He himself is clearly pleased with the music.

“It looks great as a show,” he says. “Part of my job is to make it sound great. I think we’re doing that.”

There will be 24 episodes of Bishaash altogether, each lasting 25 minutes. The episodes come in pairs, with each pair making up a story. Usually, it’s along the lines of the characters having a strange or supernatural mystery of some kind to solve, Christian says.

Christian is writing the music for half the episodes, and another British composer is writing the rest.

It has been a massive learning curve, he admits – but having studied world music at university, he prides himself on his ability to try to get into the spirit of an entirely different tradition of music.

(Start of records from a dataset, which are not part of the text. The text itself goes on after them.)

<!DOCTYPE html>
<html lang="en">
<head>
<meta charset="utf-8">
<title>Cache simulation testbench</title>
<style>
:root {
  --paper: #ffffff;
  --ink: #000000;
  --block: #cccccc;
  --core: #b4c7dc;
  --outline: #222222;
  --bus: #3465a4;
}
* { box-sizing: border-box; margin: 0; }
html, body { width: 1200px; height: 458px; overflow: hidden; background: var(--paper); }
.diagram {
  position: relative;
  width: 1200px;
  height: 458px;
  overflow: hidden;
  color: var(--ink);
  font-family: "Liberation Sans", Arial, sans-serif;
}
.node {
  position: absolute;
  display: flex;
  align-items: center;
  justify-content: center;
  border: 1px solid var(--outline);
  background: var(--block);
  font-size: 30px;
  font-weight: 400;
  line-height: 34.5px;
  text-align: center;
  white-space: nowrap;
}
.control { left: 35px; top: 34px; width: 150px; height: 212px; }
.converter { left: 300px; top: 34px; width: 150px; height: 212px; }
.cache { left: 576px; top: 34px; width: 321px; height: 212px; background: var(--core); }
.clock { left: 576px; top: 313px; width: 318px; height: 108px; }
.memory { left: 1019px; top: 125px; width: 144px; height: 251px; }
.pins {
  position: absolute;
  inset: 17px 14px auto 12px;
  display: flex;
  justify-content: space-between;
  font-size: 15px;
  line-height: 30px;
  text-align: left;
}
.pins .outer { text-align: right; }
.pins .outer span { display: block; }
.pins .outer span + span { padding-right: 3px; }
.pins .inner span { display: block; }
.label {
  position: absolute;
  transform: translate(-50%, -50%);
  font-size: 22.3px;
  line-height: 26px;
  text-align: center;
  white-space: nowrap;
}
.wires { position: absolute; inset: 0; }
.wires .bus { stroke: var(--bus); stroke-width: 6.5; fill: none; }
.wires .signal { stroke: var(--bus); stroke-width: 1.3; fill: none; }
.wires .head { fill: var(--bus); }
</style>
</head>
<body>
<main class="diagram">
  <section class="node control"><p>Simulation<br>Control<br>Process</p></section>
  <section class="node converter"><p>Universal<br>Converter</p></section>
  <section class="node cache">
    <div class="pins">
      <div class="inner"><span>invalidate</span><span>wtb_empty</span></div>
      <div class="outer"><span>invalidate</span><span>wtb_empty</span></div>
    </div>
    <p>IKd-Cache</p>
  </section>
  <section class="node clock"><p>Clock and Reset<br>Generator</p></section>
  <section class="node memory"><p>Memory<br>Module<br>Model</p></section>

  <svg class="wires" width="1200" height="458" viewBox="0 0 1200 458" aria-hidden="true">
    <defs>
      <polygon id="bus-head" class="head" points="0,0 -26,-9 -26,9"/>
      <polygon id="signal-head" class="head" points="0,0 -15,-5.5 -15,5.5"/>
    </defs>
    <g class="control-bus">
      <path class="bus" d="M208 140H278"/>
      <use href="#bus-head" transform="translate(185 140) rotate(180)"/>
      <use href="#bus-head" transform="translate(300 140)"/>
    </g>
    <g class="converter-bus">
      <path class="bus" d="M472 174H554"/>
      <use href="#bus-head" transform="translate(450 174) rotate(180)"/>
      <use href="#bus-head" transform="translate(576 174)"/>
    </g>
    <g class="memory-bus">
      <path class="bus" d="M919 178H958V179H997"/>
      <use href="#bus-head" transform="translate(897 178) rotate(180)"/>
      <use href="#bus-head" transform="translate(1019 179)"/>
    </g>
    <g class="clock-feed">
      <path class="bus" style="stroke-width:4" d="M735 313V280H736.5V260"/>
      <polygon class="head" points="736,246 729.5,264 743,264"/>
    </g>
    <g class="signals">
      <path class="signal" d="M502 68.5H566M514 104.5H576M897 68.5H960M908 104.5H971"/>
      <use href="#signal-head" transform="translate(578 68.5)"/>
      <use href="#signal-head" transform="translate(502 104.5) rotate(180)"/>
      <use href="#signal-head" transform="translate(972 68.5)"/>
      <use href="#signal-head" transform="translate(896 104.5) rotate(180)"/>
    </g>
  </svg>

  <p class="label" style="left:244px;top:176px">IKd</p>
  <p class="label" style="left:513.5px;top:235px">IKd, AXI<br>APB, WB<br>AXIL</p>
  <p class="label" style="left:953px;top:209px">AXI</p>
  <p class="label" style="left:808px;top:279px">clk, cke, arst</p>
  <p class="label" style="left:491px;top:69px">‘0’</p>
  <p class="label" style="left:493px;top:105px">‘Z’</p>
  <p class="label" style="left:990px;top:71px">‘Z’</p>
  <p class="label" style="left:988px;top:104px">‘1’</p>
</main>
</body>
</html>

One of the things he loves about music, in fact, is the way different traditions influence and affect each-other.

“You talk about Marco Polo and the silk road. It wasn’t just silk and spices that travelled along that road – it was music and musical instruments too. The violin is thought to have originated in China, for example – there’s an instrument there called the erhu.”

The first episode of Bishaash will be aired in Bangladesh in October. So will we ever get to see it here?

That’s possible, Christian says. The makers of TV shows generally try to market them in other countries. “But I would imagine that if it is ever shown here, it would be on satellite TV.”

Here’s hoping….